#### [Problem to solve]
Only lines containing the string "smooth" belong in the answer; find them in the records and copy them.

Dataset excerpts:
Segment Open

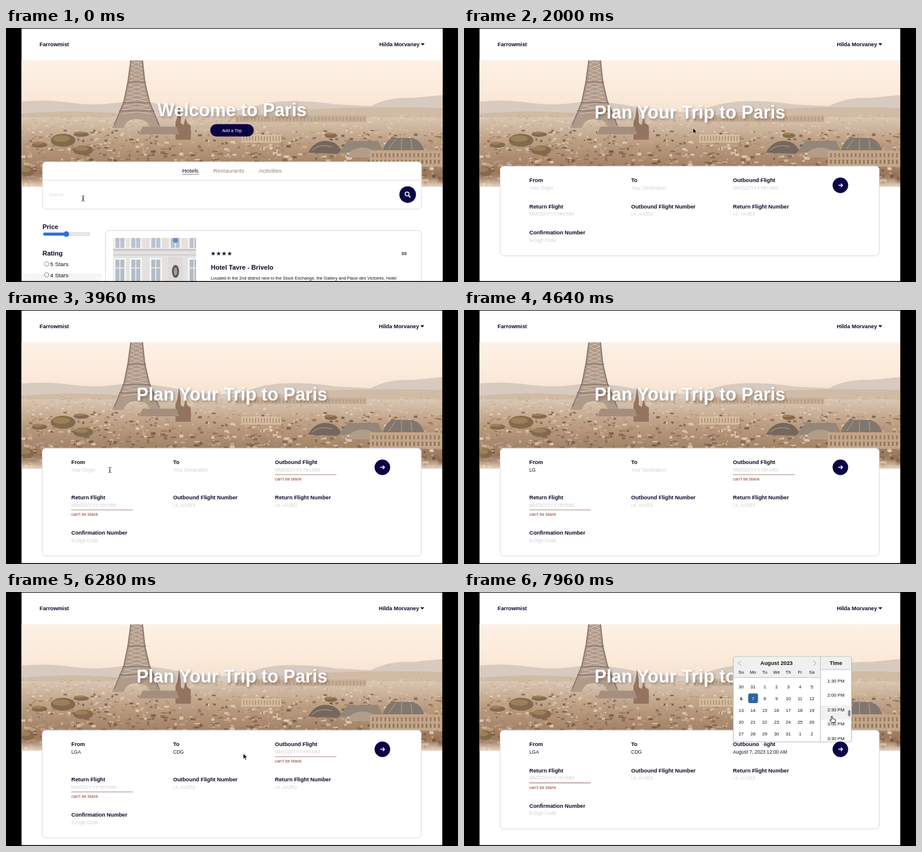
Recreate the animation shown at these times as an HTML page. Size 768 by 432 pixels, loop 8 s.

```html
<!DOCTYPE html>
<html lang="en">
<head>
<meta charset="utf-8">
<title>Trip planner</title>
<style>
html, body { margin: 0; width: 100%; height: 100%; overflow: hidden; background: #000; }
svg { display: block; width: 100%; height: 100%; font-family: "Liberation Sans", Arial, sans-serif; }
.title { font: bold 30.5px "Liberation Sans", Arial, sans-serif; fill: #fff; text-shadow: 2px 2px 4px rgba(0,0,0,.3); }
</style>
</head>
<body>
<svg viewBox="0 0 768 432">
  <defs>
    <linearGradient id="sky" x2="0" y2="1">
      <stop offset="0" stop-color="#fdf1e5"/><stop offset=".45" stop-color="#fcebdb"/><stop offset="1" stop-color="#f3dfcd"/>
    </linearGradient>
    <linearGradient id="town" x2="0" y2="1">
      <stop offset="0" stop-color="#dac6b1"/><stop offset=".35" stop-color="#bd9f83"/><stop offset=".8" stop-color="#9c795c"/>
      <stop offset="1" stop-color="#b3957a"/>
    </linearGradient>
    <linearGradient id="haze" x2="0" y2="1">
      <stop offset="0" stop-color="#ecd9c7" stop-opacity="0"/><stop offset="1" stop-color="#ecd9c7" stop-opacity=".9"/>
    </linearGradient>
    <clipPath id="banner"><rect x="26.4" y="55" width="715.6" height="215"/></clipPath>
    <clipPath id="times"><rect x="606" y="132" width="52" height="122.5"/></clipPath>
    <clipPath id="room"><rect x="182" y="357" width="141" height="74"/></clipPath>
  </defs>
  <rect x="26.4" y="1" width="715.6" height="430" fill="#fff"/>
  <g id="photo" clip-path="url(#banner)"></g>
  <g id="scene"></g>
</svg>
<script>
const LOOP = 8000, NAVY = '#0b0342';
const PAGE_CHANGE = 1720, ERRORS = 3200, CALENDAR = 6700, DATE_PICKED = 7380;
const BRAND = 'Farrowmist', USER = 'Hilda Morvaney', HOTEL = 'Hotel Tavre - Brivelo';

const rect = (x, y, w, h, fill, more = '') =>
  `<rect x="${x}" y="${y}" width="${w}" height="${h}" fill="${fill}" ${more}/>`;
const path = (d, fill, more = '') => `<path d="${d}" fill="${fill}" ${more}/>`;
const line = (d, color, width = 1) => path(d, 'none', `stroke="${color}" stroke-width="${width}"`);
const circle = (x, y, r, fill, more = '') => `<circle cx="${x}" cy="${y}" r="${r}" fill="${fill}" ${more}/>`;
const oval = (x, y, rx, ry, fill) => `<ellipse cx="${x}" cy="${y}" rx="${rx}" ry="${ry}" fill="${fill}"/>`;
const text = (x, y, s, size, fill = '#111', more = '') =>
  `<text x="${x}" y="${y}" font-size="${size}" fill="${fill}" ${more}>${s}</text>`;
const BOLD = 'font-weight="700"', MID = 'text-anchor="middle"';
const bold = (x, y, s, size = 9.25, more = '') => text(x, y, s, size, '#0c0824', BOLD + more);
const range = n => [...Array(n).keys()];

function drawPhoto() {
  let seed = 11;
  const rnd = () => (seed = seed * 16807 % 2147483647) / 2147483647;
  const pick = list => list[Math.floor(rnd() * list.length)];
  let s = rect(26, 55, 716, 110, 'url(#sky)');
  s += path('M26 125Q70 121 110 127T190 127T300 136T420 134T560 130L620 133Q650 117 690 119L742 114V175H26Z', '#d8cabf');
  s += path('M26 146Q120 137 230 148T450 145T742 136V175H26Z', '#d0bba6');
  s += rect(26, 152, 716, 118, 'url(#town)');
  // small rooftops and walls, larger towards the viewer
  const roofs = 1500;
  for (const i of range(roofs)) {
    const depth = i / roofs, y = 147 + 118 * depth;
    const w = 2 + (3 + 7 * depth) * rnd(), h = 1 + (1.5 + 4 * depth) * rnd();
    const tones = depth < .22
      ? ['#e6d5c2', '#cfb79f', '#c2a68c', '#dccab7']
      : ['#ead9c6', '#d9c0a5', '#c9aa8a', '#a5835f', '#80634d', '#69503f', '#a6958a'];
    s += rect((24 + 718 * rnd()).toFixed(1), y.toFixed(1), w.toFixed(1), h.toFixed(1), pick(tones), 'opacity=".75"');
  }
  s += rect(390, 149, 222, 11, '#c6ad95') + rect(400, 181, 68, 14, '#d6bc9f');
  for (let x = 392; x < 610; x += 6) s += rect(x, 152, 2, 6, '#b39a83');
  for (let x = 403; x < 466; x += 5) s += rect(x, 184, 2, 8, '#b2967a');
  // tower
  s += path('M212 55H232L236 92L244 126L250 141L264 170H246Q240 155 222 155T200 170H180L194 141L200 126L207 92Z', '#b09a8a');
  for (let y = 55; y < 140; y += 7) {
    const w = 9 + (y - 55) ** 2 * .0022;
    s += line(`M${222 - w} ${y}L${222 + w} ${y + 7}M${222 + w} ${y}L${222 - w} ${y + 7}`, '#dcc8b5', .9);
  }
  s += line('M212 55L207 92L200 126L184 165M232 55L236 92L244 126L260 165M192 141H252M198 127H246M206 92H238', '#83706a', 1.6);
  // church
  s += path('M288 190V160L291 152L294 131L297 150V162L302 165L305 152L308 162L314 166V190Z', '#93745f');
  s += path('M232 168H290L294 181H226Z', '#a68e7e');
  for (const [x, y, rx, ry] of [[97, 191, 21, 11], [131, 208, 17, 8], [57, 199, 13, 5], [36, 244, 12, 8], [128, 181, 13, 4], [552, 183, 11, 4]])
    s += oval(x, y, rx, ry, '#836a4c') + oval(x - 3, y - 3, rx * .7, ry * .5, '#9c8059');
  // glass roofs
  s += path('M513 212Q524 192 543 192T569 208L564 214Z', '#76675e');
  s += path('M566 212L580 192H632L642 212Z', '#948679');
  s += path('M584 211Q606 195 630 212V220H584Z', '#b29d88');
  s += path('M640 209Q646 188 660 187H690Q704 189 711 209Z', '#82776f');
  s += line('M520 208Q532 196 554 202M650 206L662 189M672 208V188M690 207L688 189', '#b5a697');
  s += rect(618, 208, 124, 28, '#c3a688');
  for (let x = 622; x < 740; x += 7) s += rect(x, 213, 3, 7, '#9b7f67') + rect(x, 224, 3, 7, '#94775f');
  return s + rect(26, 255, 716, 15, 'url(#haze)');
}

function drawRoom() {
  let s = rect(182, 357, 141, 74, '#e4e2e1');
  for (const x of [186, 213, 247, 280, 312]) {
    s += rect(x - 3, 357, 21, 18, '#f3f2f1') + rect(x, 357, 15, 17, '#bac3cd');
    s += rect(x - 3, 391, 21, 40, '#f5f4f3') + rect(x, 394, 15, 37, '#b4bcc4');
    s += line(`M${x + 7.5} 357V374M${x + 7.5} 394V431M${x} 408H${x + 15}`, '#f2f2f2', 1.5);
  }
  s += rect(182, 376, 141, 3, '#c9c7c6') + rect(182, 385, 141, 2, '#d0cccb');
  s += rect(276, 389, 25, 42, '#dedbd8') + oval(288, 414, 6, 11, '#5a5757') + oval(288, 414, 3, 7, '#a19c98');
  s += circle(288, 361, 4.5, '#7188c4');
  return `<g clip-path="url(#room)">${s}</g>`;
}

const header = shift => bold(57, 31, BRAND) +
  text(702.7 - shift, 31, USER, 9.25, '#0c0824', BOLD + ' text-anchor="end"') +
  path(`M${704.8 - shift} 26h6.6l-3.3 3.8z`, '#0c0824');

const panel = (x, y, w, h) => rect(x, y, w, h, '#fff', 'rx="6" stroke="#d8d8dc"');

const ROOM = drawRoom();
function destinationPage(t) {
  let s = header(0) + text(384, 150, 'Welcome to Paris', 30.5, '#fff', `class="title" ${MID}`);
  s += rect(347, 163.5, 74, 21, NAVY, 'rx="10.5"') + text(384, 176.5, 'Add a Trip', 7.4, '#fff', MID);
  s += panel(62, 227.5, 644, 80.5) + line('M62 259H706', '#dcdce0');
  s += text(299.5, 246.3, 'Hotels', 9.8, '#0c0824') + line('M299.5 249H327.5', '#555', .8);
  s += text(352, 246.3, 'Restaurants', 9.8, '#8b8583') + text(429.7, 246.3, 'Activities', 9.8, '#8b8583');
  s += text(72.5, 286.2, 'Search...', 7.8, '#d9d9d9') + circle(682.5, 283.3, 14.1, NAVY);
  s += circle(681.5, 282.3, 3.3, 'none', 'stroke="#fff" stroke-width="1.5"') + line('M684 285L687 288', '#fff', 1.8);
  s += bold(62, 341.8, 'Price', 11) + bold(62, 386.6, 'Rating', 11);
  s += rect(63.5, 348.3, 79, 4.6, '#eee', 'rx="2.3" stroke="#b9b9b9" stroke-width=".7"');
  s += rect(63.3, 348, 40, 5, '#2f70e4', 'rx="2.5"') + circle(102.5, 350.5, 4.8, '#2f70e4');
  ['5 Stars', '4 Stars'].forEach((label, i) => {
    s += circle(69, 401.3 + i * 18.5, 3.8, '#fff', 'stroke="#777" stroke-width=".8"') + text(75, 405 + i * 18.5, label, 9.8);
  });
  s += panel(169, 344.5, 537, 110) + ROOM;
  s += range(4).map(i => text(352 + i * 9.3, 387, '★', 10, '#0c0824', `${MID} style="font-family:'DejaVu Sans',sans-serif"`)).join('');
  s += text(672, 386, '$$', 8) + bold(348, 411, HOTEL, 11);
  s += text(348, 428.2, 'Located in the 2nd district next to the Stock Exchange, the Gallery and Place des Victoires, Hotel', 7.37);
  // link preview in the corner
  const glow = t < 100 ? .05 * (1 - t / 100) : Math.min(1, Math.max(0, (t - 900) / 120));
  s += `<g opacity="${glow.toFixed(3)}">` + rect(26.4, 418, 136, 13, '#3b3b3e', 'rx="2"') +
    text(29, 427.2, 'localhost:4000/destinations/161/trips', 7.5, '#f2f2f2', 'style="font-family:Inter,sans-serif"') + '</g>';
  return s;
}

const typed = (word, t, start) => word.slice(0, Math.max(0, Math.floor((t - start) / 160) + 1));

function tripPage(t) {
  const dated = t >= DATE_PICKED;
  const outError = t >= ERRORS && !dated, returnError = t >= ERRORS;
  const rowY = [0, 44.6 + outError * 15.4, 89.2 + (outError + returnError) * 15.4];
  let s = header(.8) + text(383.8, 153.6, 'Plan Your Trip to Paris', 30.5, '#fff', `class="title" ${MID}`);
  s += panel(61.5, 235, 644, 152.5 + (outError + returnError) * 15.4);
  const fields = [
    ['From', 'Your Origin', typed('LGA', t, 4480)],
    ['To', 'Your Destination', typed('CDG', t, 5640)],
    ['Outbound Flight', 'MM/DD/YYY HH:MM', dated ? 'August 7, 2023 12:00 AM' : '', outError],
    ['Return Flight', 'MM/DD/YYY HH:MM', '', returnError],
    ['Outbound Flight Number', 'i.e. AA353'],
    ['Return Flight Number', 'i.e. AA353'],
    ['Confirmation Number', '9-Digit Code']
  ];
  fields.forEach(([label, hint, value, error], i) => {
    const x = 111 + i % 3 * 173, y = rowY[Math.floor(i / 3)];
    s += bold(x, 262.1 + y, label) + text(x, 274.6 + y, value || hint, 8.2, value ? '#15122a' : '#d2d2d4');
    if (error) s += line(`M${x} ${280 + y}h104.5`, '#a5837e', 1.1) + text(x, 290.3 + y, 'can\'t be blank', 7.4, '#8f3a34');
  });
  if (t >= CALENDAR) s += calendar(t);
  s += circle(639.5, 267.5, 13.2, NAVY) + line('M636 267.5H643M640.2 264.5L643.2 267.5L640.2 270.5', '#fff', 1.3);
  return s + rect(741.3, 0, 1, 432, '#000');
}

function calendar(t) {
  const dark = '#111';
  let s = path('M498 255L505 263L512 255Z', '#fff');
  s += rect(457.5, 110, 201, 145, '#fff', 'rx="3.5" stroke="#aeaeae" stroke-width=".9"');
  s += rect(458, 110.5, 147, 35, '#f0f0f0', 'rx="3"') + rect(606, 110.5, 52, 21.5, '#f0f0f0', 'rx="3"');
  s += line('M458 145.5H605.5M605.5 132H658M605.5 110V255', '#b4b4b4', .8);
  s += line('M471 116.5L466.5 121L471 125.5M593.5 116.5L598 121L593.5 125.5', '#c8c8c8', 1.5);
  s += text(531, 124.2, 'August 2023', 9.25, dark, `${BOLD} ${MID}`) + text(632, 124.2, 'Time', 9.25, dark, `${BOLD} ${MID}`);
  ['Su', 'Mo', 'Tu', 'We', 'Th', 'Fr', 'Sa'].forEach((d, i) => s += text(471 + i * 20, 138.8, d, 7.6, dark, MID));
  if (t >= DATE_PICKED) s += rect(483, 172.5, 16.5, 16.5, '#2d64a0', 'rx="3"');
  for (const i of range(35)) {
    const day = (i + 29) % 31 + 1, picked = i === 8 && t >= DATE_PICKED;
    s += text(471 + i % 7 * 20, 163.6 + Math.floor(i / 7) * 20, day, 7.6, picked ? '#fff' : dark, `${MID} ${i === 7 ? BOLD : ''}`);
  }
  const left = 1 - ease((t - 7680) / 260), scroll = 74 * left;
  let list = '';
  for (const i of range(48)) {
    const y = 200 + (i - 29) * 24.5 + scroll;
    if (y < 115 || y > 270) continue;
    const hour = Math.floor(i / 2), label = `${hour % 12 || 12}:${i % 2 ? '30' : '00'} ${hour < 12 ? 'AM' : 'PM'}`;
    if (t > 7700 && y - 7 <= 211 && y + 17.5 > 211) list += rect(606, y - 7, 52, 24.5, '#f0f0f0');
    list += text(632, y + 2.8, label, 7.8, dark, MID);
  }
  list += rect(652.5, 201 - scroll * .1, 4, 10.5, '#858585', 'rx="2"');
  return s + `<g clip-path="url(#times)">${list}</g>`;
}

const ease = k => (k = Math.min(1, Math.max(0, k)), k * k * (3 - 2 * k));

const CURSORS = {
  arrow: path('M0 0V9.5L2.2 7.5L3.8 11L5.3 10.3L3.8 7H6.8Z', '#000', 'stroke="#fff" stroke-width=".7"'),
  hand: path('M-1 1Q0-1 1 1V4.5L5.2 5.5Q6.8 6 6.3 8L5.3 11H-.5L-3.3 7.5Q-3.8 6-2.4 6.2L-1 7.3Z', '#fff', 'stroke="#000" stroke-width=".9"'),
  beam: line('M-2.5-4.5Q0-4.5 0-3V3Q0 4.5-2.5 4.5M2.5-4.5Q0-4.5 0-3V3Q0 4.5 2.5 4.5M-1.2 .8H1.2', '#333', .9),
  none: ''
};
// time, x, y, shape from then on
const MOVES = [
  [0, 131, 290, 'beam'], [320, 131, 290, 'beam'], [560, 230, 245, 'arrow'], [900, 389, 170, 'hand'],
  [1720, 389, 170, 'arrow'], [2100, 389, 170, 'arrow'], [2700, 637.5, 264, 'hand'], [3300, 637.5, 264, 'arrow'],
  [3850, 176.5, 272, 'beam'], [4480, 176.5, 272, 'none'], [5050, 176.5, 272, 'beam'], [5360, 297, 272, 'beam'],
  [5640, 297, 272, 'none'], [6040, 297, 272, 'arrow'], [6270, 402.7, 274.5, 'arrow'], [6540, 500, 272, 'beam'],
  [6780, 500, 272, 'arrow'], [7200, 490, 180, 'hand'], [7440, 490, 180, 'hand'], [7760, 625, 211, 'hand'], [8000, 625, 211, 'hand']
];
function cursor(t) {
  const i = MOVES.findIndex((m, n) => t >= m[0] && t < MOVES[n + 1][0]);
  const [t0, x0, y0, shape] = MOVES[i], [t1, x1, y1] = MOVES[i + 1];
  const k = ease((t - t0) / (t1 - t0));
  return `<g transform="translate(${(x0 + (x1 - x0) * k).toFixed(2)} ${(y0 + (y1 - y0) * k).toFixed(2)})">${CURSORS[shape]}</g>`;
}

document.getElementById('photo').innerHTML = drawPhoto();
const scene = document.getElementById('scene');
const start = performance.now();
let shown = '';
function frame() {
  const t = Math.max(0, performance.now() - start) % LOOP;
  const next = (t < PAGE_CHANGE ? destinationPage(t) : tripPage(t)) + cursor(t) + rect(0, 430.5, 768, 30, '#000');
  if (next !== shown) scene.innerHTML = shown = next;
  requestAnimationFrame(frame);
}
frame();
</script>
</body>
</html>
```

Segment Closed
Segment Open

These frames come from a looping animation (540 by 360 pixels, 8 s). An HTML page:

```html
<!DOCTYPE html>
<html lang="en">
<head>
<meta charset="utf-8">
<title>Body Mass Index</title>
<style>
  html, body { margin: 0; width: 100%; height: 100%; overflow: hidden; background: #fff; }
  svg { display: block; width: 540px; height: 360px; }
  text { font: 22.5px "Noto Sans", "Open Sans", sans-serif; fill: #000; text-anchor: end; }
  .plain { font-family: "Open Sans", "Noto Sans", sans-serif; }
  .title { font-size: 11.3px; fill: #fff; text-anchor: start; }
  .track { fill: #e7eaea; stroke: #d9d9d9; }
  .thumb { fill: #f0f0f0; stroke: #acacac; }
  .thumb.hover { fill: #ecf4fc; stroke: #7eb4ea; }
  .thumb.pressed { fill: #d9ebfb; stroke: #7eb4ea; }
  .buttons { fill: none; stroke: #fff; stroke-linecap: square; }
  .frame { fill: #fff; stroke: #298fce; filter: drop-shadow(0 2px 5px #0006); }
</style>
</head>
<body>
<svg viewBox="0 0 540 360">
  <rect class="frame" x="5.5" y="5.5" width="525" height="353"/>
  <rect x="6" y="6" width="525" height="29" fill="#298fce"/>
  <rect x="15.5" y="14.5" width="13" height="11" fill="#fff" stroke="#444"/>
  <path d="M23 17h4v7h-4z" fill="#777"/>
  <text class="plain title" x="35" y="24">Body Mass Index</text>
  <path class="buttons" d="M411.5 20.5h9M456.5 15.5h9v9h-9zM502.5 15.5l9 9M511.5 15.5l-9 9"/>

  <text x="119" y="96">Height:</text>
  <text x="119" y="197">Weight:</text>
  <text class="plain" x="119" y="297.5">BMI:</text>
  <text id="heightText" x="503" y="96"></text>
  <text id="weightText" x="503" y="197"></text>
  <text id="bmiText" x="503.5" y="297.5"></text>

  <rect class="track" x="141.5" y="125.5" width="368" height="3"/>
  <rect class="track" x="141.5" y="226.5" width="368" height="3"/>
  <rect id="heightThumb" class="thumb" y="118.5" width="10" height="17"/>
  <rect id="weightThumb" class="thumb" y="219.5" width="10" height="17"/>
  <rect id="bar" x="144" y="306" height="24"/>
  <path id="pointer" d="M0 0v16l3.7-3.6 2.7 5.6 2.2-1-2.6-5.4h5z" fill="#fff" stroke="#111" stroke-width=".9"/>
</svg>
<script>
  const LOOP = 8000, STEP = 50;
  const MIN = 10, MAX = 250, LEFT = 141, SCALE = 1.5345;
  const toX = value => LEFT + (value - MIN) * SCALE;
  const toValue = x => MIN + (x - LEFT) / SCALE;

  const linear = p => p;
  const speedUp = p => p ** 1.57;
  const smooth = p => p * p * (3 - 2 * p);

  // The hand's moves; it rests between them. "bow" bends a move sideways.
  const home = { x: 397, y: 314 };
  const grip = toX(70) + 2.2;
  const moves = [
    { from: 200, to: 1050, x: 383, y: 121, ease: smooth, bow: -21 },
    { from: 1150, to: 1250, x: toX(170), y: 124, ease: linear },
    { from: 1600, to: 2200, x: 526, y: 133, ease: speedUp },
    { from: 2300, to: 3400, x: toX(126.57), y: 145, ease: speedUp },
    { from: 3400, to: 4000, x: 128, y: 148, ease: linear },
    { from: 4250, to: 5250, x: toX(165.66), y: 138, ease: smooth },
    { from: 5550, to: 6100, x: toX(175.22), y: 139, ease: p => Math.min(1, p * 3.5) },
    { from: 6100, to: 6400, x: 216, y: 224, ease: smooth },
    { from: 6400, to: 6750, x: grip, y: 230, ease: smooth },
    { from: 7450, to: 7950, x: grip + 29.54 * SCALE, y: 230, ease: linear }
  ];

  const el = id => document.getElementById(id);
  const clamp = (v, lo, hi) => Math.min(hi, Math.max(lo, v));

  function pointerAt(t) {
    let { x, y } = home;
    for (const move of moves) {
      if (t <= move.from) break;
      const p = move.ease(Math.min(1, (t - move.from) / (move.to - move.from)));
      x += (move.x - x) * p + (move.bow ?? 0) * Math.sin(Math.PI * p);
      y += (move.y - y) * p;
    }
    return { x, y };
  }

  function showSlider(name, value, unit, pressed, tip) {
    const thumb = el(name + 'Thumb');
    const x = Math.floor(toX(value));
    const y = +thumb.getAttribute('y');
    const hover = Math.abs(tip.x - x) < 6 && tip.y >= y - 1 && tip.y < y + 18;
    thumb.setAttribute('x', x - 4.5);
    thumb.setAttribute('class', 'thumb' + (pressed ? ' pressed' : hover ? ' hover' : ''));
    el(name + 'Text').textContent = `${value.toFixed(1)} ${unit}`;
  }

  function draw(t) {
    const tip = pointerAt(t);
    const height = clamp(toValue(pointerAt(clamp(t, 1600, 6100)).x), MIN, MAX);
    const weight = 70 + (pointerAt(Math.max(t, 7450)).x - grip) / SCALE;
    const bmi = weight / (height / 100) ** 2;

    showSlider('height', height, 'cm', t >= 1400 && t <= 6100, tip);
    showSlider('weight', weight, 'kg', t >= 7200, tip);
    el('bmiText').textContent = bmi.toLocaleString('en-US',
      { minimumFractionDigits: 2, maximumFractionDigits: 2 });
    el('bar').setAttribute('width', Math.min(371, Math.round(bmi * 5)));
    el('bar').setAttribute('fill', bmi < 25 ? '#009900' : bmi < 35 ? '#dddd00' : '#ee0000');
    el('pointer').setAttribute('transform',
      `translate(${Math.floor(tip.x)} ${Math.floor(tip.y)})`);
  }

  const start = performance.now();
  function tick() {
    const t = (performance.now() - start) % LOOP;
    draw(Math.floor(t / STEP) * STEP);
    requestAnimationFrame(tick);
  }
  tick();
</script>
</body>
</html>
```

Segment Closed

#### [Reply to the exercise]
  const smooth = p => p * p * (3 - 2 * p);
    { from: 200, to: 1050, x: 383, y: 121, ease: smooth, bow: -21 },
    { from: 4250, to: 5250, x: toX(165.66), y: 138, ease: smooth },
    { from: 6100, to: 6400, x: 216, y: 224, ease: smooth },
    { from: 6400, to: 6750, x: grip, y: 230, ease: smooth },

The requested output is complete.